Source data
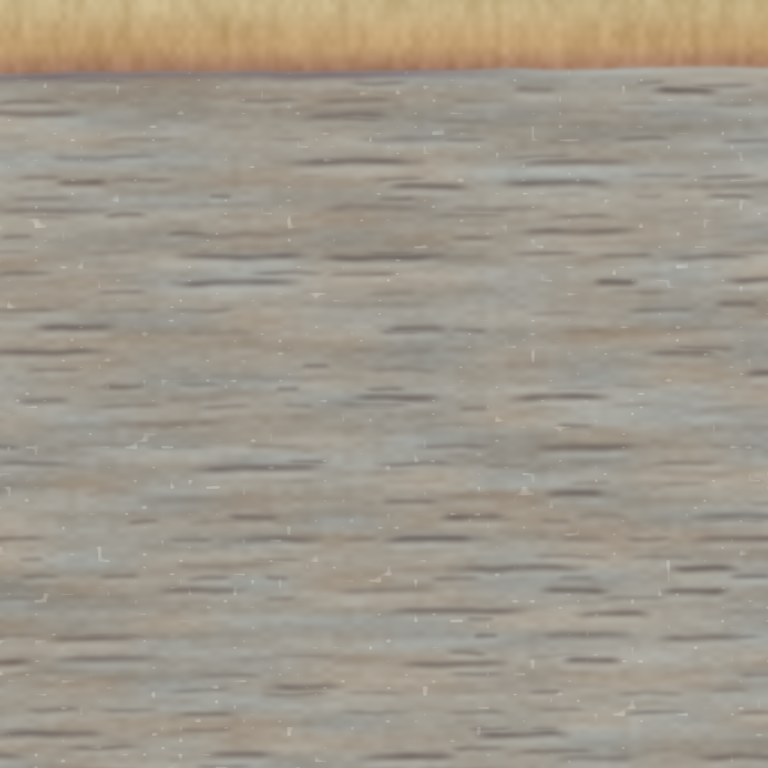
Give the GLSL for this texture, as a Shadertoy shader.

```glsl
const vec3 GRAIN_BASE = vec3(0.627, 0.607, 0.566);
const vec3 GRAIN_LIGHT = vec3(0.715, 0.715, 0.685);
const vec3 GRAIN_DARK = vec3(0.40, 0.365, 0.35);
const vec3 GRAIN_WARM = vec3(0.022, 0.0, -0.018);
const vec3 TRIM_TOP = vec3(0.775, 0.695, 0.525);
const vec3 TRIM_MIDDLE = vec3(0.745, 0.615, 0.435);
const vec3 TRIM_BOTTOM = vec3(0.645, 0.485, 0.385);
const vec3 SEAM_COLOR = vec3(0.46, 0.405, 0.425);
const float EDGE_LEFT = 0.904;
const float EDGE_RIGHT = 0.912;
const float EDGE_SOFTNESS = 0.004;
const vec2 PORE_CELL = vec2(0.21, 0.031);
const float PORE_THICKNESS = 0.0048;
const float PORE_SLOPE = 0.012;

float hash(vec2 p) {
    return fract(sin(dot(p, vec2(127.1, 311.7))) * 43758.5453);
}

float noise(vec2 p) {
    vec2 cell = floor(p);
    vec2 f = fract(p);
    f = f * f * (3.0 - 2.0 * f);
    float low = mix(hash(cell), hash(cell + vec2(1, 0)), f.x);
    float high = mix(hash(cell + vec2(0, 1)), hash(cell + vec2(1, 1)), f.x);
    return mix(low, high, f.y);
}

float signedNoise(vec2 p) {
    return 2.0 * noise(p) - 1.0;
}

// Tapered horizontal pores: x is the dark core, y the pale rim below
vec2 pores(vec2 uv, vec2 size, float thickness, float seed) {
    vec2 result = vec2(0.0);
    vec2 home = floor(uv / size);
    for (int j = -1; j <= 1; j++) {
        for (int i = -1; i <= 1; i++) {
            vec2 id = home + vec2(i, j);
            vec2 key = id + seed;
            float rowShift = hash(vec2(key.y, seed)) - 0.5;
            vec2 jitter = vec2(hash(key + 3.1) - 0.5 + rowShift,
                               0.5 * (hash(key + 7.7) - 0.5));
            vec2 d = uv - (id + 0.5 + 0.5 * jitter) * size;
            d.y -= PORE_SLOPE * d.x + 0.0015 * signedNoise(vec2(uv.x * 28.0, key.y));
            float halfLength = size.x * mix(0.16, 0.52, hash(key + 11.3));
            float taper = 1.0 - smoothstep(0.45, 1.0, abs(d.x) / halfLength);
            float strength = smoothstep(0.22, 0.95, hash(key + 19.9)) * taper;
            float core = exp(-pow(d.y / thickness, 2.0));
            float rim = exp(-pow((d.y + 2.1 * thickness) / thickness, 2.0));
            result = max(result, strength * vec2(core, rim));
        }
    }
    return result;
}

vec3 greyGrain(vec2 uv) {
    vec2 p = uv - vec2(0.0, PORE_SLOPE * uv.x);

    // Broad bands, long fibres and fine mottling
    float tone = 0.24 * signedNoise(p * vec2(2.5, 16.0));
    tone += 0.36 * signedNoise(p * vec2(4.0, 52.0) + 17.0);
    tone += 0.28 * signedNoise(p * vec2(13.0, 95.0) + 41.0);
    tone += 0.18 * signedNoise(p * vec2(75.0, 130.0) + 63.0);
    vec3 color = mix(GRAIN_BASE, GRAIN_LIGHT, clamp(tone, -0.7, 0.9));
    color += GRAIN_WARM * signedNoise(p * vec2(9.0, 38.0) + 80.0);

    // Long pores with shorter, fainter ones between them
    vec2 marks = pores(uv, PORE_CELL, PORE_THICKNESS, 5.0);
    vec2 small = pores(uv + 0.013, PORE_CELL * vec2(0.55, 0.8), 0.0036, 29.0);
    marks = max(marks, 0.55 * small);
    float broken = 0.65 + 0.35 * noise(uv * vec2(32.0, 70.0));
    color = mix(color, GRAIN_LIGHT, 0.4 * marks.y);
    color = mix(color, GRAIN_DARK, 0.78 * marks.x * broken);

    // Sparse pale flecks
    float fleck = smoothstep(0.88, 1.0, noise(uv * vec2(85.0, 115.0) + 9.0));
    return color + 0.09 * fleck;
}

vec3 goldenTrim(vec2 uv, float edge) {
    float height = clamp((uv.y - edge) / (1.0 - edge), 0.0, 1.0);
    vec3 color = mix(TRIM_BOTTOM, TRIM_MIDDLE, smoothstep(0.0, 0.4, height));
    color = mix(color, TRIM_TOP, smoothstep(0.35, 0.95, height));
    float fibre = 0.030 * signedNoise(uv * vec2(85.0, 22.0));
    fibre += 0.018 * signedNoise(uv * vec2(120.0, 90.0) + 31.0);
    fibre += 0.022 * signedNoise(uv * vec2(7.0, 28.0) + 53.0);
    return color + fibre * vec3(1.0, 1.05, 1.15);
}

void mainImage(out vec4 fragColor, in vec2 fragCoord) {
    vec2 uv = fragCoord / iResolution.xy;
    float edge = mix(EDGE_LEFT, EDGE_RIGHT, uv.x);
    edge += 0.0015 * signedNoise(vec2(uv.x * 18.0, 2.0));
    float above = uv.y - edge;

    float trimMask = smoothstep(-EDGE_SOFTNESS, EDGE_SOFTNESS, above);
    vec3 color = mix(greyGrain(uv), goldenTrim(uv, edge), trimMask);

    // Violet seam fades rightward into a pale lip
    float seam = exp(-pow((above + 0.004) / 0.006, 2.0));
    float seamFade = 1.0 - smoothstep(0.5, 0.8, uv.x);
    float seamBreaks = 0.5 + 0.5 * noise(vec2(uv.x * 14.0, 6.0));
    color = mix(color, SEAM_COLOR, 0.75 * seam * seamFade * seamBreaks);
    color = mix(color, GRAIN_LIGHT, 0.5 * seam * (1.0 - seamFade));

    fragColor = vec4(clamp(color, 0.0, 1.0), 1.0);
}
```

## Your assignment:
Please output every entry exactly as written, apart from the pictures.

## Exercise response:
Give the GLSL for this texture, as a Shadertoy shader.

```glsl
const vec3 GRAIN_BASE = vec3(0.627, 0.607, 0.566);
const vec3 GRAIN_LIGHT = vec3(0.715, 0.715, 0.685);
const vec3 GRAIN_DARK = vec3(0.40, 0.365, 0.35);
const vec3 GRAIN_WARM = vec3(0.022, 0.0, -0.018);
const vec3 TRIM_TOP = vec3(0.775, 0.695, 0.525);
const vec3 TRIM_MIDDLE = vec3(0.745, 0.615, 0.435);
const vec3 TRIM_BOTTOM = vec3(0.645, 0.485, 0.385);
const vec3 SEAM_COLOR = vec3(0.46, 0.405, 0.425);
const float EDGE_LEFT = 0.904;
const float EDGE_RIGHT = 0.912;
const float EDGE_SOFTNESS = 0.004;
const vec2 PORE_CELL = vec2(0.21, 0.031);
const float PORE_THICKNESS = 0.0048;
const float PORE_SLOPE = 0.012;

float hash(vec2 p) {
    return fract(sin(dot(p, vec2(127.1, 311.7))) * 43758.5453);
}

float noise(vec2 p) {
    vec2 cell = floor(p);
    vec2 f = fract(p);
    f = f * f * (3.0 - 2.0 * f);
    float low = mix(hash(cell), hash(cell + vec2(1, 0)), f.x);
    float high = mix(hash(cell + vec2(0, 1)), hash(cell + vec2(1, 1)), f.x);
    return mix(low, high, f.y);
}

float signedNoise(vec2 p) {
    return 2.0 * noise(p) - 1.0;
}

// Tapered horizontal pores: x is the dark core, y the pale rim below
vec2 pores(vec2 uv, vec2 size, float thickness, float seed) {
    vec2 result = vec2(0.0);
    vec2 home = floor(uv / size);
    for (int j = -1; j <= 1; j++) {
        for (int i = -1; i <= 1; i++) {
            vec2 id = home + vec2(i, j);
            vec2 key = id + seed;
            float rowShift = hash(vec2(key.y, seed)) - 0.5;
            vec2 jitter = vec2(hash(key + 3.1) - 0.5 + rowShift,
                               0.5 * (hash(key + 7.7) - 0.5));
            vec2 d = uv - (id + 0.5 + 0.5 * jitter) * size;
            d.y -= PORE_SLOPE * d.x + 0.0015 * signedNoise(vec2(uv.x * 28.0, key.y));
            float halfLength = size.x * mix(0.16, 0.52, hash(key + 11.3));
            float taper = 1.0 - smoothstep(0.45, 1.0, abs(d.x) / halfLength);
            float strength = smoothstep(0.22, 0.95, hash(key + 19.9)) * taper;
            float core = exp(-pow(d.y / thickness, 2.0));
            float rim = exp(-pow((d.y + 2.1 * thickness) / thickness, 2.0));
            result = max(result, strength * vec2(core, rim));
        }
    }
    return result;
}

vec3 greyGrain(vec2 uv) {
    vec2 p = uv - vec2(0.0, PORE_SLOPE * uv.x);

    // Broad bands, long fibres and fine mottling
    float tone = 0.24 * signedNoise(p * vec2(2.5, 16.0));
    tone += 0.36 * signedNoise(p * vec2(4.0, 52.0) + 17.0);
    tone += 0.28 * signedNoise(p * vec2(13.0, 95.0) + 41.0);
    tone += 0.18 * signedNoise(p * vec2(75.0, 130.0) + 63.0);
    vec3 color = mix(GRAIN_BASE, GRAIN_LIGHT, clamp(tone, -0.7, 0.9));
    color += GRAIN_WARM * signedNoise(p * vec2(9.0, 38.0) + 80.0);

    // Long pores with shorter, fainter ones between them
    vec2 marks = pores(uv, PORE_CELL, PORE_THICKNESS, 5.0);
    vec2 small = pores(uv + 0.013, PORE_CELL * vec2(0.55, 0.8), 0.0036, 29.0);
    marks = max(marks, 0.55 * small);
    float broken = 0.65 + 0.35 * noise(uv * vec2(32.0, 70.0));
    color = mix(color, GRAIN_LIGHT, 0.4 * marks.y);
    color = mix(color, GRAIN_DARK, 0.78 * marks.x * broken);

    // Sparse pale flecks
    float fleck = smoothstep(0.88, 1.0, noise(uv * vec2(85.0, 115.0) + 9.0));
    return color + 0.09 * fleck;
}

vec3 goldenTrim(vec2 uv, float edge) {
    float height = clamp((uv.y - edge) / (1.0 - edge), 0.0, 1.0);
    vec3 color = mix(TRIM_BOTTOM, TRIM_MIDDLE, smoothstep(0.0, 0.4, height));
    color = mix(color, TRIM_TOP, smoothstep(0.35, 0.95, height));
    float fibre = 0.030 * signedNoise(uv * vec2(85.0, 22.0));
    fibre += 0.018 * signedNoise(uv * vec2(120.0, 90.0) + 31.0);
    fibre += 0.022 * signedNoise(uv * vec2(7.0, 28.0) + 53.0);
    return color + fibre * vec3(1.0, 1.05, 1.15);
}

void mainImage(out vec4 fragColor, in vec2 fragCoord) {
    vec2 uv = fragCoord / iResolution.xy;
    float edge = mix(EDGE_LEFT, EDGE_RIGHT, uv.x);
    edge += 0.0015 * signedNoise(vec2(uv.x * 18.0, 2.0));
    float above = uv.y - edge;

    float trimMask = smoothstep(-EDGE_SOFTNESS, EDGE_SOFTNESS, above);
    vec3 color = mix(greyGrain(uv), goldenTrim(uv, edge), trimMask);

    // Violet seam fades rightward into a pale lip
    float seam = exp(-pow((above + 0.004) / 0.006, 2.0));
    float seamFade = 1.0 - smoothstep(0.5, 0.8, uv.x);
    float seamBreaks = 0.5 + 0.5 * noise(vec2(uv.x * 14.0, 6.0));
    color = mix(color, SEAM_COLOR, 0.75 * seam * seamFade * seamBreaks);
    color = mix(color, GRAIN_LIGHT, 0.5 * seam * (1.0 - seamFade));

    fragColor = vec4(clamp(color, 0.0, 1.0), 1.0);
}
```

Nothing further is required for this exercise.